Kansas embarked midshipmen at Annapolis and sailed on 4 June, with three other battleships bound for Kristiania, Lisbon, Gibraltar, and Guantanamo Bay. She returned on 28 August to debark her midshipmen before visiting New York from 3-19 September. She entered the Philadelphia Navy Yard on 20 September and decommissioned on 16 December. Her name was stricken from the Naval Vessel Register on 24 August 1923, and she was sold for scrap in accordance with the Washington Naval Treaty limiting naval armament.

Oliverjack
3rd December 2015, 16:07
I've been doing the family tree for about five years and a while ago my grandpa said about being a chef during ww2 on a ship which due to his age at the time he could remember the name of id really like to try to find out which ship it was so the rest of the family can be told . I don't have his service number and I'm not sure he would know it if I asked him.

Is there anyway to find out with just a name and dob and known gone place he said he was docked ?

Erimus
3rd December 2015, 17:31
You say service number...do we therefore assume he was in Royal Navy not Merchant??

geoff

Roger Griffiths
3rd December 2015, 18:02
Hello,
If he was Merchant Navy it is possible to find his personal records. Could you give us his Full name, date and place of birth.

regards
Roger

Oliverjack
3rd December 2015, 20:02
His name is Edward Henry Ernest Wing born in shoreditch London 5th September 1926 not sure if it was merchant or navy . Thank you in advance for your help X

Roger Griffiths
3rd December 2015, 22:01
Hello again,
I can find no primary Merchant Navy records for him online. This in its self is not unusual.

If he was MN he should have had a form CRS 10.
A standard form CRS 10 relates to the service of individual merchant seamen and lists the ships on which they served with relevant dates.
The CRS 10s give personal details of each seaman; the front page of the service entries includes:
name;
date of birth;
place of birth;
discharge A number;
rank or rating, with relevant certificate details;
details of any other qualifications;
date CRS 10 first page was created;
in the seaman's pouch.
The continuation pages show:
a list of ships and their official numbers with date and place of engagement;
rank or rating;
F or H (for Foreign or Home trade voyage);
date and place of discharge from the ship;
character grade;
National Insurance contribution code;
Registry clerk's initials and date of the entry;
when ashore the sheet may bear the entry MNRP (Merchant Navy Reserve Pool) with date and place.
This information about service was extracted from ship's logs and crew agreements lodged by ship owners.
If it is anywhere it should be here
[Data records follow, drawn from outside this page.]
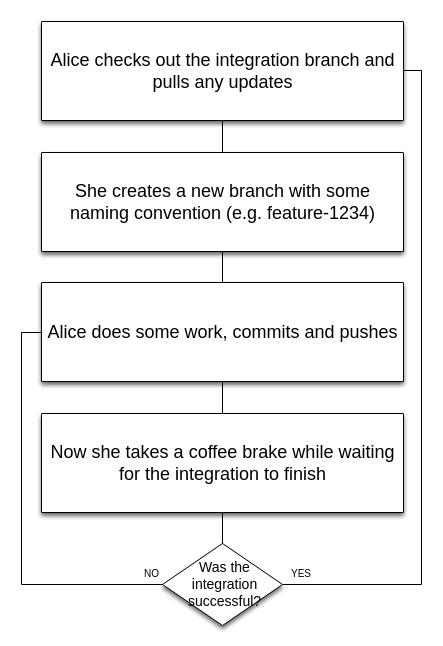
<!DOCTYPE html>
<html lang="en">
<head>
<meta charset="utf-8">
<title>Feature branch workflow</title>
<style>
:root {
  --paper: #ffffff;
  --ink: #000000;
  --shadow: rgba(0, 0, 0, 0.6);
}
* { box-sizing: border-box; margin: 0; padding: 0; }
html, body { width: 443px; height: 646px; overflow: hidden; background: var(--paper); }
.flowchart {
  position: relative;
  width: 443px;
  height: 646px;
  color: var(--ink);
  font-family: "Liberation Sans", Arial, Helvetica, sans-serif;
}
.connectors { position: absolute; inset: 0; }
.connectors path { fill: none; stroke: var(--ink); stroke-width: 1; }
.connectors .decision-shape { fill: var(--paper); filter: drop-shadow(0 3px 2px var(--shadow)); }
.steps {
  position: absolute;
  left: 41px;
  top: 21px;
  width: 363px;
  display: grid;
  grid-auto-rows: 100px;
  row-gap: 30.6px;
  list-style: none;
}
.step {
  display: flex;
  align-items: center;
  justify-content: center;
  border: 1px solid var(--ink);
  border-radius: 1px;
  background: var(--paper);
  box-shadow: 0 3px 4px var(--shadow);
  font-size: 18px;
  line-height: 22px;
  text-align: center;
  white-space: nowrap;
}
.decision {
  position: absolute;
  left: 163px;
  top: 559px;
  width: 123px;
  font-size: 14px;
  line-height: 17px;
  text-align: center;
  white-space: nowrap;
}
.answer { position: absolute; top: 568px; font-size: 10px; line-height: 12px; }
.answer-no { left: 144px; }
.answer-yes { left: 291px; }
</style>
</head>
<body>
<main class="flowchart">
  <svg class="connectors" width="443" height="646" viewBox="0 0 443 646" aria-hidden="true">
    <path d="M222.5 120V544"/>
    <path d="M163 584.5H21.5V332.5H42"/>
    <path d="M283 584.5H421.5V70.5H403"/>
    <path class="decision-shape" d="M222.5 543.5L282.5 584.5L222.5 625.5L162.5 584.5Z"/>
  </svg>
  <ol class="steps">
    <li class="step"><p>Alice checks out the integration branch and<br>pulls any updates</p></li>
    <li class="step"><p>She creates a new branch with some<br>naming convention (e.g. feature-1234)</p></li>
    <li class="step"><p>Alice does some work, commits and pushes</p></li>
    <li class="step"><p>Now she takes a coffee brake while waiting<br>for the integration to finish</p></li>
  </ol>
  <p class="decision">Was the<br>integration<br>successful?</p>
  <span class="answer answer-no">NO</span>
  <span class="answer answer-yes">YES</span>
</main>
</body>
</html>
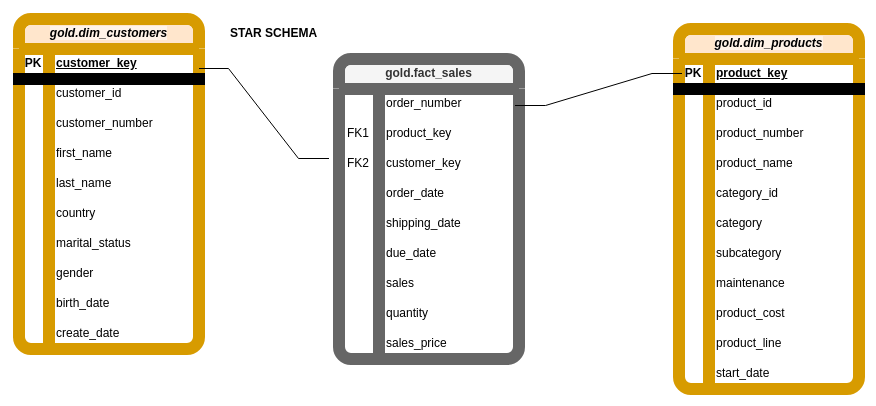
<!DOCTYPE html>
<html lang="en">
<head>
<meta charset="utf-8">
<title>Star schema</title>
<style>
:root {
  --ink: #000;
  --paper: #fff;
  --gold: #d79b00;
  --gold-tint: #ffe6cc;
  --gold-label: #fff3e8;
  --gray: #666;
  --gray-tint: #f5f5f5;
  --gray-ink: #333;
  --seam: rgba(255, 255, 255, .35);
  --stroke: 12px;
  --row: 30px;
}
* { box-sizing: border-box; margin: 0; padding: 0; }
body {
  width: 876px;
  height: 406px;
  overflow: hidden;
  background: var(--paper);
  color: var(--ink);
  font: 12px "Liberation Sans", Arial, sans-serif;
}
.diagram { position: relative; width: 876px; height: 406px; }
.title {
  position: absolute;
  left: 230px;
  top: 24px;
  font-size: 12px;
  line-height: 18px;
  white-space: nowrap;
}
.entity {
  position: absolute;
  width: 192px;
  border: var(--stroke) solid var(--line);
  border-radius: 18px;
  background: var(--paper);
}
.dimension { --line: var(--gold); --tint: var(--gold-tint); --label: var(--gold-label); }
.fact { --line: var(--gray); --tint: var(--gray-tint); --label: var(--gray-tint); }
.customers { left: 13px; top: 13px; height: 342px; }
.sales { left: 333px; top: 53px; height: 312px; }
.products { left: 673px; top: 23px; height: 372px; }
.entity-name {
  position: relative;
  display: flex;
  justify-content: center;
  align-items: center;
  height: 30px;
  padding: 0 1px 2px 0;
  border-bottom: var(--stroke) solid var(--line);
  border-radius: 6px 6px 0 0;
  background: var(--tint);
  font-size: 12px;
  line-height: 14px;
}
.entity-name::before,
.entity-name::after {
  content: "";
  position: absolute;
  top: 23px;
  width: 6px;
  height: 1px;
  background: var(--seam);
}
.entity-name::before { left: -12px; }
.entity-name::after { right: -12px; }
.entity-name span { background: var(--label); }
.dimension .entity-name { font-style: italic; }
.fact .entity-name { color: var(--gray-ink); }
.columns { list-style: none; margin-top: -7px; }
.columns li {
  position: relative;
  display: grid;
  grid-template-columns: 18px 1fr;
  height: var(--row);
  line-height: var(--row);
  white-space: nowrap;
}
.fact .columns li { grid-template-columns: 28px 1fr; }
.key { display: flex; justify-content: center; padding-right: 2px; }
.field { padding-left: 1px; border-left: var(--stroke) solid var(--line); }
.primary { font-weight: bold; }
.primary .field { text-decoration: underline; }
.primary::after {
  content: "";
  position: absolute;
  z-index: 1;
  left: -12px;
  right: -12px;
  bottom: -7px;
  height: var(--stroke);
  background: var(--ink);
}
.relations {
  position: absolute;
  inset: 0;
  z-index: 2;
  fill: none;
  stroke: var(--ink);
  stroke-width: 1;
}
</style>
</head>
<body>
<main class="diagram">
  <h1 class="title">STAR SCHEMA</h1>

  <section class="entity dimension customers">
    <h2 class="entity-name"><span>gold.dim_customers</span></h2>
    <ul class="columns">
      <li class="primary"><span class="key">PK</span><span class="field">customer_key</span></li>
      <li><span class="key"></span><span class="field">customer_id</span></li>
      <li><span class="key"></span><span class="field">customer_number</span></li>
      <li><span class="key"></span><span class="field">first_name</span></li>
      <li><span class="key"></span><span class="field">last_name</span></li>
      <li><span class="key"></span><span class="field">country</span></li>
      <li><span class="key"></span><span class="field">marital_status</span></li>
      <li><span class="key"></span><span class="field">gender</span></li>
      <li><span class="key"></span><span class="field">birth_date</span></li>
      <li><span class="key"></span><span class="field">create_date</span></li>
    </ul>
  </section>

  <section class="entity fact sales">
    <h2 class="entity-name"><span>gold.fact_sales</span></h2>
    <ul class="columns">
      <li><span class="key"></span><span class="field">order_number</span></li>
      <li><span class="key">FK1</span><span class="field">product_key</span></li>
      <li><span class="key">FK2</span><span class="field">customer_key</span></li>
      <li><span class="key"></span><span class="field">order_date</span></li>
      <li><span class="key"></span><span class="field">shipping_date</span></li>
      <li><span class="key"></span><span class="field">due_date</span></li>
      <li><span class="key"></span><span class="field">sales</span></li>
      <li><span class="key"></span><span class="field">quantity</span></li>
      <li><span class="key"></span><span class="field">sales_price</span></li>
    </ul>
  </section>

  <section class="entity dimension products">
    <h2 class="entity-name"><span>gold.dim_products</span></h2>
    <ul class="columns">
      <li class="primary"><span class="key">PK</span><span class="field">product_key</span></li>
      <li><span class="key"></span><span class="field">product_id</span></li>
      <li><span class="key"></span><span class="field">product_number</span></li>
      <li><span class="key"></span><span class="field">product_name</span></li>
      <li><span class="key"></span><span class="field">category_id</span></li>
      <li><span class="key"></span><span class="field">category</span></li>
      <li><span class="key"></span><span class="field">subcategory</span></li>
      <li><span class="key"></span><span class="field">maintenance</span></li>
      <li><span class="key"></span><span class="field">product_cost</span></li>
      <li><span class="key"></span><span class="field">product_line</span></li>
      <li><span class="key"></span><span class="field">start_date</span></li>
    </ul>
  </section>

  <svg class="relations" width="876" height="406" viewBox="0 0 876 406" aria-hidden="true">
    <polyline points="199,68.5 228.5,68.5 298.5,158.5 329,158.5"/>
    <polyline points="515,105.5 545.5,105.5 652,73.5 682,73.5"/>
  </svg>
</main>
</body>
</html>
http://discovery.nationalarchives.gov.uk/results/r?_st=adv&_cr1=bt382%2F1983&_dss=range&_ro=any

These records are stored in blocks of 60 names, arranged alphabetically. You best bet therefore is to visit the National Archives yourself.

If you find nothing, then it could well be he was Royal Navy.
Get in touch with

https://www.gov.uk/guidance/requests-for-personal-data-and-service-records


regards
Roger